━━━ RAW DATA

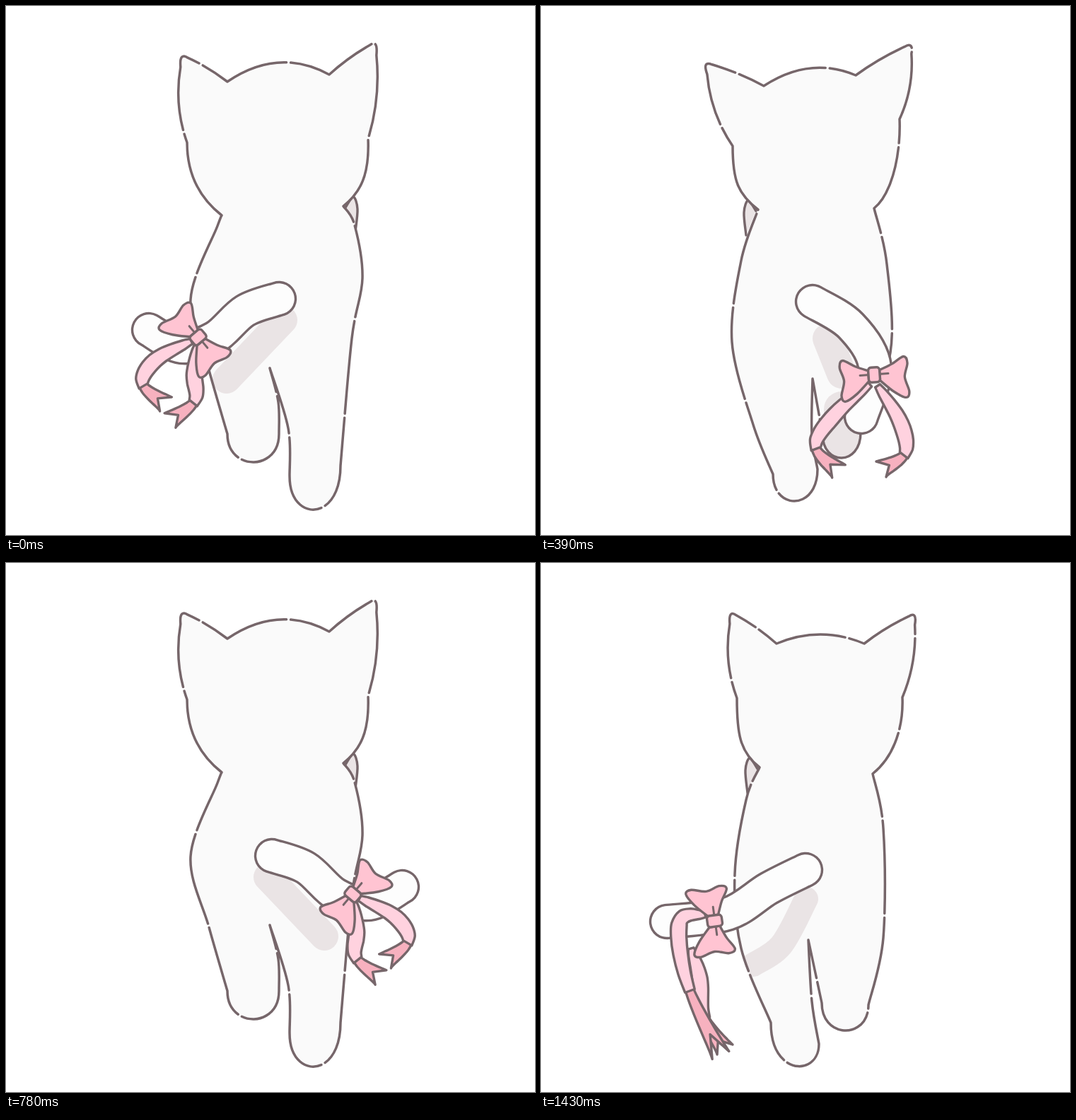
Recreate the animation shown at these times as an HTML page. Size 748 px wide and 748 px high, loop 1.56 s.

```html
<!DOCTYPE html>
<html lang="en">
<head>
<meta charset="utf-8">
<title>Walking cat</title>
<style>
html, body { margin: 0; width: 100%; height: 100%; overflow: hidden; background: #fff; }
svg { display: block; width: 100%; height: 100%; }
</style>
</head>
<body>
<svg id="stage" viewBox="0 0 748 748" fill="none" stroke-linecap="round" stroke-linejoin="round"></svg>
<script>
const STEP = 130, AXIS = 381, TAIL_WIDTH = 47;
const INK = '#76666a', FUR = '#fafafa', TAIL = '#fdfdfd', SHADE = '#eae4e5';
const PINK = '#ffc4d2', LIGHT = '#ffd2df', DARK = '#f7b1bf';

const points = text => {
  const n = text.match(/-?[\d.]+/g).map(Number);
  return n.filter((_, i) => i % 2 === 0).map((x, i) => [x, n[2 * i + 1]]);
};
const str = (...pts) => pts.map(p => p.map(v => +v.toFixed(1)).join(' ')).join(' ');
const mix = (a, b, t) => a.map((v, k) => v + (b[k] - v) * t);
const move = (p, x, y) => [p[0] + x, p[1] + y];

// Smooth curve through all points, continuing from the first.
function curve(pts) {
  let d = '';
  for (let i = 0; i + 1 < pts.length; i++) {
    const a = pts[i], b = pts[i + 1], before = pts[i - 1] || a, after = pts[i + 2] || b;
    const c1 = a.map((v, k) => v + (b[k] - before[k]) / 6);
    const c2 = b.map((v, k) => v - (after[k] - a[k]) / 6);
    d += 'C' + str(c1, c2, b);
  }
  return d;
}
const smooth = pts => 'M' + str(pts[0]) + curve(pts);

// Single arc that swells outward by h.
function bulge(a, b, h) {
  const dx = b[0] - a[0], dy = b[1] - a[1], k = 2 * h / Math.hypot(dx, dy);
  return 'Q' + str(move(mix(a, b, .5), dy * k, -dx * k), b);
}

function ear(from, tip, to, swellIn, swellOut) {
  const p = mix(tip, from, .16), q = mix(tip, to, .16);
  return bulge(from, p, swellIn) + 'Q' + str(tip, q) + bulge(q, to, swellOut);
}

// Head: neck, ear base, tip and inner corner on the left, then the same back on the right.
function headPath([neckL, baseL, tipL, innerL, innerR, tipR, baseR, neckR], dome) {
  const top = [(innerL[0] + innerR[0]) / 2, 2 * dome - (innerL[1] + innerR[1]) / 2];
  return 'M' + str(neckL) + 'C' + str(move(neckL, -28, -22), move(baseL, 0, 50), baseL)
    + ear(baseL, tipL, innerL, 7, 2) + 'Q' + str(top, innerR) + ear(innerR, tipR, baseR, 2, 6)
    + 'C' + str(move(baseR, 2, 50), move(neckR, 25, -20), neckR);
}

// Torso: "/" is a sharp corner, "U" a round foot given by its lowest y and far edge.
function torsoPath(text, start, end) {
  let last = start, d = '';
  const parts = text.split(/(?=[/U])/);
  parts.forEach((part, i) => {
    if (part[0] === 'U') {
      const [low, x, y] = part.match(/\d+/g).map(Number);
      const c = (low - (last[1] + y) / 8) / .75;
      d += 'C' + str([last[0], c], [x, c], [x, y]);
      last = [x, y];
    } else {
      const pts = [last, ...points(part)];
      if (i === parts.length - 1) pts.push(end);
      d += curve(pts);
      last = pts[pts.length - 1];
    }
  });
  return d;
}

function pawPath(neck, side) {
  const at = (x, y) => move(neck, side * x, y);
  return smooth([at(3, 2), at(14, -13), at(20, 4), at(17, 36)]);
}

const shape = (d, fill, width = 3.4) => `<path d="${d}" fill="${fill}" stroke="${INK}" stroke-width="${width}"/>`;
const line = (d, color, width) => `<path d="${d}" stroke="${color}" stroke-width="${width}"/>`;

function bow([x, y, angle, size]) {
  const loop = points('-8 -7 -26 -17 -43 -29 -48 -20 -43 0 -48 20 -43 29 -26 22 -8 8');
  const side = s => shape(smooth(loop.map(([u, v]) => [s * u, v - .15 * u])) + 'Z', PINK)
    + line(`M${-s * 10} 0h${-s * 10}`, INK, 3);
  return `<g transform="translate(${x} ${y}) rotate(${angle}) scale(${size})">${side(1)}${side(-1)}
    <rect x="-8" y="-10" width="16" height="21" rx="4" fill="${PINK}" stroke="${INK}" stroke-width="3.4"/></g>`;
}

function along(pts, t) {
  const i = Math.min(Math.floor(t * (pts.length - 1)), pts.length - 2), u = t * (pts.length - 1) - i;
  const b = pts[i], c = pts[i + 1], a = pts[i - 1] || b, e = pts[i + 2] || c;
  return b.map((v, k) => v + .5 * u * (c[k] - a[k]
    + u * (2 * a[k] - 5 * v + 4 * c[k] - e[k] + u * (3 * (v - c[k]) + e[k] - a[k]))));
}

// A band that swells, pinches where it twists, and ends in a fork.
function ribbon(text) {
  const pts = points(text), twist = .66;
  const edge = (t, w) => {
    const a = along(pts, Math.max(0, t - .01)), b = along(pts, Math.min(1, t + .01));
    const k = w / Math.hypot(b[0] - a[0], b[1] - a[1]);
    return move(along(pts, t), (b[1] - a[1]) * k, (a[0] - b[0]) * k);
  };
  const band = (from, to, width, tail) => {
    const left = [], right = [];
    for (let i = 0; i <= 8; i++) {
      const t = from + (to - from) * i / 8, w = width(i / 8);
      left.push(edge(t, w));
      right.unshift(edge(t, -w));
    }
    return smooth(left) + 'L' + str(...tail, right[0]) + curve(right) + 'Z';
  };
  const dark = band(twist, 1, s => 5 + 8 * s, [along(pts, .88)]);
  const light = band(0, twist + .04, s => 4 + 7 * Math.sin(Math.PI * s * .85), []);
  return shape(dark, DARK) + shape(light, LIGHT);
}

const poses = [];
const pose = p => poses.push(p);

pose({
  head: '305 296 256 193 245 66 313 107 457 97 526 47 512 188 477 283', dome: 80, side: 1,
  torso: '493 310 504 385 489 470 473 650 U 712 401 665 / 399 597 373 512 / 385 560 386 605 U 645 313 605 / 287 515 261 415 299 311',
  tail: '386 414 338 431 295 469 248 482 202 458',
  shade: ['392 444 312 528', 40],
  bow: [272, 468, 50, 1],
  ribbons: ['262 474 212 500 193 534 226 563', '270 480 266 520 267 558 232 586']
});
pose({
  head: '312 290 267 192 248 64 317 106 449 97 527 49 512 174 475 281', dome: 86, side: 1,
  torso: '489 322 503 405 489 520 470 655 U 716 395 675 / 390 577 353 571 / 295 505 272 430 290 350',
  tail: '378 410 350 475 385 537 448 555',
  shade: ['390 442 388 490', 22], under: ['405 588 452 588', 24],
  bow: [385, 525, -36, .95],
  ribbons: ['382 535 358 590 338 622 351 648', '420 533 444 560 420 610 431 643']
});
pose({
  head: '307 288 271 198 228 77 315 113 445 98 527 50 507 160 471 286', dome: 88, side: -1,
  torso: '489 365 494 490 452 603 U 639 398 605 / 384 527 / 383 605 391 655 U 700 328 662 / 300 592 270 475 283 360',
  tail: '384 418 438 452 472 510 453 581',
  shade: ['405 470 425 520', 42], foot: '425 570 425 635',
  bow: [471, 521, -4, 1],
  ribbons: ['465 535 418 575 388 622 421 658', '476 537 508 588 515 632 481 655']
});
pose({
  head: '309 289 277 191 265 66 333 114 457 114 532 68 511 190 469 298', dome: 98, side: -1,
  torso: '484 375 484 530 463 625 U 661 397 622 / 378 533 / 383 620 393 680 U 711 325 650 / 283 545 274 440 290 335',
  tail: '383 425 440 452 505 474 565 442',
  shade: ['400 468 462 552', 36],
  bow: [536, 458, 61, 1],
  ribbons: ['555 495 582 500 596 522 602 536', '538 500 563 520 569 548 537 565']
});
pose({
  head: '309 291 275 194 265 72 325 120 465 123 525 71 503 196 466 300', dome: 106, side: 1,
  torso: '486 370 486 530 463 615 458 655 U 705 397 665 / 381 541 / 386 615 U 630 316 590 / 277 490 280 380',
  tail: '381 420 345 468 322 540 349 592',
  shade: ['386 455 368 540', 30], foot: '360 565 360 615',
  bow: [326, 539, -15, .9],
  ribbons: ['324 550 302 600 303 642 333 680', '332 550 355 590 349 636 373 669']
});
pose({
  head: '308 298 279 184 274 72 323 119 464 119 518 60 506 184 468 301', dome: 97, side: -1,
  torso: '488 365 493 445 465 540 U 586 398 555 / 386 530 / 386 610 392 685 U 708 330 645 / 280 500 274 410 288 335',
  tail: '372 433 300 470 252 510 244 576',
  shade: ['375 470 345 520 312 575', 28],
  bow: [247, 516, 21, 1],
  ribbons: ['240 528 205 575 192 625 222 667', '246 528 268 582 282 622 270 668']
});
pose({
  ...poses[3],
  dome: 101,
  tail: '374 434 322 460 264 496 178 507',
  shade: ['375 475 340 540 300 568', 34],
  bow: [246, 506, 82, 1],
  ribbons: ['212 545 224 585 230 640 260 688', '232 497 196 508 207 595 254 696']
});

// The walk repeats after half a loop while the tail swings to the other side.
const order = [0, 1, 4, 2, 5, 3, 0, 1, 4, 2, 5, 6];
const mirrored = [2, 4, 6, 7, 9];

function frame(index, i) {
  const p = poses[index], head = points(p.head), neckL = head[0], neckR = head[7];
  const flip = mirrored.includes(i) ? ` transform="translate(${2 * AXIS} 0) scale(-1 1)"` : '';
  const body = headPath(head, p.dome) + torsoPath(p.torso, neckR, neckL);
  const shadow = ([text, width]) => line(smooth(points(text)), SHADE, width);
  const tail = smooth(points(p.tail));
  return `<g display="none">
    <clipPath id="fur${i}"><path d="${body}"/></clipPath>
    ${shape(pawPath(p.side > 0 ? neckR : neckL, p.side), SHADE)}
    <path d="${body}" fill="${FUR}"/>
    <g clip-path="url(#fur${i})">${p.foot ? shadow([p.foot, 50]) : ''}
      <g${flip}>${shadow(p.shade)}${p.under ? shadow(p.under) : ''}</g></g>
    <path d="${body}" stroke="${INK}" stroke-width="3.5" stroke-dasharray="131 6"/>
    <g${flip}>${line(tail, INK, TAIL_WIDTH + 3.4)}${line(tail, TAIL, TAIL_WIDTH - 3.4)}
      ${p.ribbons.map(ribbon).join('')}${bow(p.bow)}</g></g>`;
}

const stage = document.getElementById('stage');
stage.innerHTML = order.map(frame).join('');
const frames = [...stage.children];
let shown = -1;

function draw(time) {
  const now = Math.floor(time / STEP) % frames.length;
  if (now === shown) return;
  if (shown >= 0) frames[shown].setAttribute('display', 'none');
  frames[now].setAttribute('display', 'inline');
  shown = now;
}

const begin = performance.now();
function tick() {
  draw(performance.now() - begin);
  requestAnimationFrame(tick);
}
tick();
</script>
</body>
</html>
```
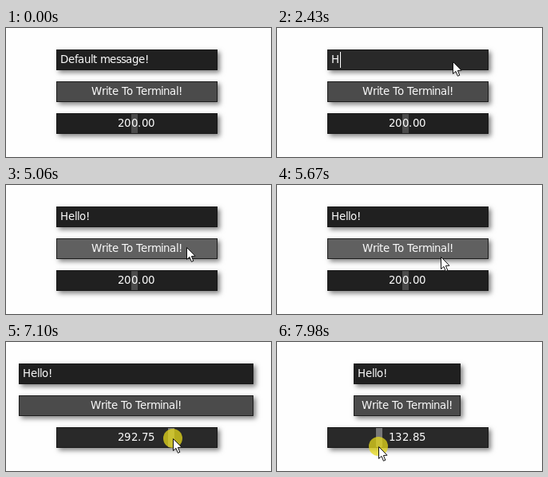
Write an HTML page with a canvas that moves like this. It is 332 px wide and 162 px high and loops after 8000 ms.

```html
<!DOCTYPE html>
<html lang="en">
<head>
<meta charset="utf-8">
<title>Widgets</title>
<style>
html, body { margin: 0; width: 332px; height: 162px; overflow: hidden; background: #fefefe; }
canvas { display: block; }
</style>
</head>
<body>
<canvas id="stage" width="332" height="162"></canvas>
<script>
const ctx = document.getElementById('stage').getContext('2d');
const LOOP = 8000;
const SIZE = 13.33;
const FAMILY = '"DejaVu Sans", sans-serif';

// Pointer moves: start, end, steps, x, y, slider value, ease
const linear = p => p;
const easeOut = p => 1 - (1 - p) ** 2.3;
const easeIn = p => p ** 1.3;
const smooth = p => p * p * (3 - 2 * p);
const start = { x: 306, y: 50, value: 200 };
const moves = [
  [330, 540, 4, 220, 42, 200, linear],
  [4170, 4380, 4, 210, 73, 200, easeOut],
  [4655, 4720, 2, 195, 76, 200, linear],
  [4990, 5060, 2, 226, 78, 200, linear],
  [5480, 6010, 8, 160, 115, 200, smooth],
  [6140, 6140, 1, 160, 115, 197, linear],
  [6340, 6480, 3, 164, 119, 205, easeIn],
  [6550, 7100, 9, 209, 121, 292.75, linear],
  [7170, 7370, 3, 217, 121, 312, easeOut],
  [7570, 7980, 7, 127, 131, 132.85, smooth]
];
const presses = [[680, 740], [4520, 4590], [5330, 5405], [6140, LOOP]];
const keys = [2430, 2630, 2700, 2840, 2970, 3520];

// Stepped progress: 1/n at t0, 1 at t1
function steps(t, t0, t1, n) {
  if (t < t0) return 0;
  if (t >= t1) return 1;
  return (Math.floor((t - t0) / (t1 - t0) * (n - 1)) + 1) / n;
}

function pointerAt(t) {
  let { x, y, value } = start;
  for (const [t0, t1, n, tx, ty, tv, ease] of moves) {
    if (t < t0) break;
    const p = ease(steps(t, t0, t1, n));
    x += (tx - x) * p;
    y += (ty - y) * p;
    value += (tv - value) * p;
  }
  return { x: Math.round(x), y: Math.round(y), value };
}

function messageAt(t) {
  if (t >= keys[0]) return 'Hello!'.slice(0, keys.filter(k => t >= k).length);
  const gone = (t >= 1340) + Math.round(15 * steps(t, 1540, 2020, 8));
  return 'Default message!'.slice(0, 16 - gone);
}

// Measured large, so that hinting does not alter the advances
const cache = {};
function measure(s) {
  if (!(s in cache)) {
    ctx.font = `${SIZE * 100}px ${FAMILY}`;
    cache[s] = ctx.measureText(s).width / 100;
  }
  return cache[s];
}

function layout(str, whole) {
  const xs = [];
  let x = 0;
  for (let i = 0; i < str.length; i++) {
    xs.push(x);
    const a = str[i], b = str[i + 1] || '';
    const w = measure(a);
    x += whole ? Math.floor(w) : w;
    if (whole && b) x += Math.trunc(measure(a + b) - w - measure(b));
  }
  return { xs, width: x };
}

function text(str, { xs }, x, y) {
  ctx.font = `${SIZE}px ${FAMILY}`;
  ctx.fillStyle = '#fafafa';
  xs.forEach((dx, i) => ctx.fillText(str[i], Math.round(x + dx), y));
}

function centered(str, mid, y, whole) {
  const line = layout(str, whole);
  text(str, line, Math.floor(mid - line.width / 2), y);
}

function rect(x, y, w, h, color) {
  ctx.fillStyle = color;
  ctx.fillRect(x, y, w, h);
}

function box(x, y, w, fill, border) {
  ctx.save();
  ctx.shadowColor = 'rgba(0,0,0,.5)';
  ctx.shadowBlur = 6;
  ctx.shadowOffsetX = ctx.shadowOffsetY = 3;
  rect(x, y, w, 26, border);
  ctx.restore();
  rect(x + 1, y + 1, w - 2, 24, fill);
}

function arrow(x, y) {
  ctx.save();
  ctx.translate(x, y);
  ctx.beginPath();
  ctx.moveTo(0.5, 0.5);
  ctx.lineTo(0.5, 15.5);
  ctx.lineTo(4, 12.4);
  ctx.lineTo(6.4, 18.3);
  ctx.lineTo(8.8, 17.3);
  ctx.lineTo(6.4, 11.5);
  ctx.lineTo(11, 11.2);
  ctx.closePath();
  ctx.fillStyle = '#fff';
  ctx.fill();
  ctx.strokeStyle = '#111';
  ctx.lineWidth = 1;
  ctx.stroke();
  ctx.restore();
}

function draw(t) {
  const { x, y, value } = pointerAt(t);
  const shown = t >= 330;
  const pressed = presses.some(([a, b]) => t >= a && t < b);
  const over = (top, bottom) => shown && x < 265 && y >= top && y < bottom;

  rect(0, 0, 332, 162, '#fefefe');

  const wide = value + 2;
  const left = Math.round(163.5 - wide / 2);
  const w = Math.floor(wide);

  // Text field
  box(left, 27, w, over(27, 60) ? '#292929' : '#202020', '#181818');
  const msg = messageAt(t);
  const line = layout(msg, true);
  text(msg, line, left + 5, 44);
  if (t >= 680 && t < 4520) rect(left + 6 + line.width, 30, 1, 20, '#fff');

  // Button
  const hot = over(67, 93);
  box(left, 67, w, hot ? (pressed ? '#757575' : '#606060') : '#4b4b4b', '#1c1c1c');
  centered('Write To Terminal!', left + w / 2, 84, true);

  // Slider
  const drag = t >= 6140;
  const active = drag || over(107, 133);
  box(63, 107, 202, active ? '#292929' : '#202020', '#181818');
  rect(Math.floor(64 + (value - 10) / 390 * 192), 108, 8, 24, drag ? '#787878' : active ? '#606060' : '#4b4b4b');
  centered(value.toFixed(2), 164, 124, false);

  if (pressed) {
    ctx.beginPath();
    ctx.arc(x, y, 12, 0, Math.PI * 2);
    ctx.fillStyle = 'rgba(230,216,27,.75)';
    ctx.fill();
  }
  if (shown) arrow(x, y);
}

function tick() {
  draw(performance.now() % LOOP);
  requestAnimationFrame(tick);
}
tick();
</script>
</body>
</html>
```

━━━━━━

> DIRECTIONS FOR THIS TASK: The answer should be all lines from the entries above that hold the word "shown".

> WRITTEN REPLY:
Recreate the animation shown at these times as an HTML page. Size 748 px wide and 748 px high, loop 1.56 s.
let shown = -1;
  if (now === shown) return;
  if (shown >= 0) frames[shown].setAttribute('display', 'none');
  shown = now;
  const shown = t >= 330;
  const over = (top, bottom) => shown && x < 265 && y >= top && y < bottom;
  if (shown) arrow(x, y);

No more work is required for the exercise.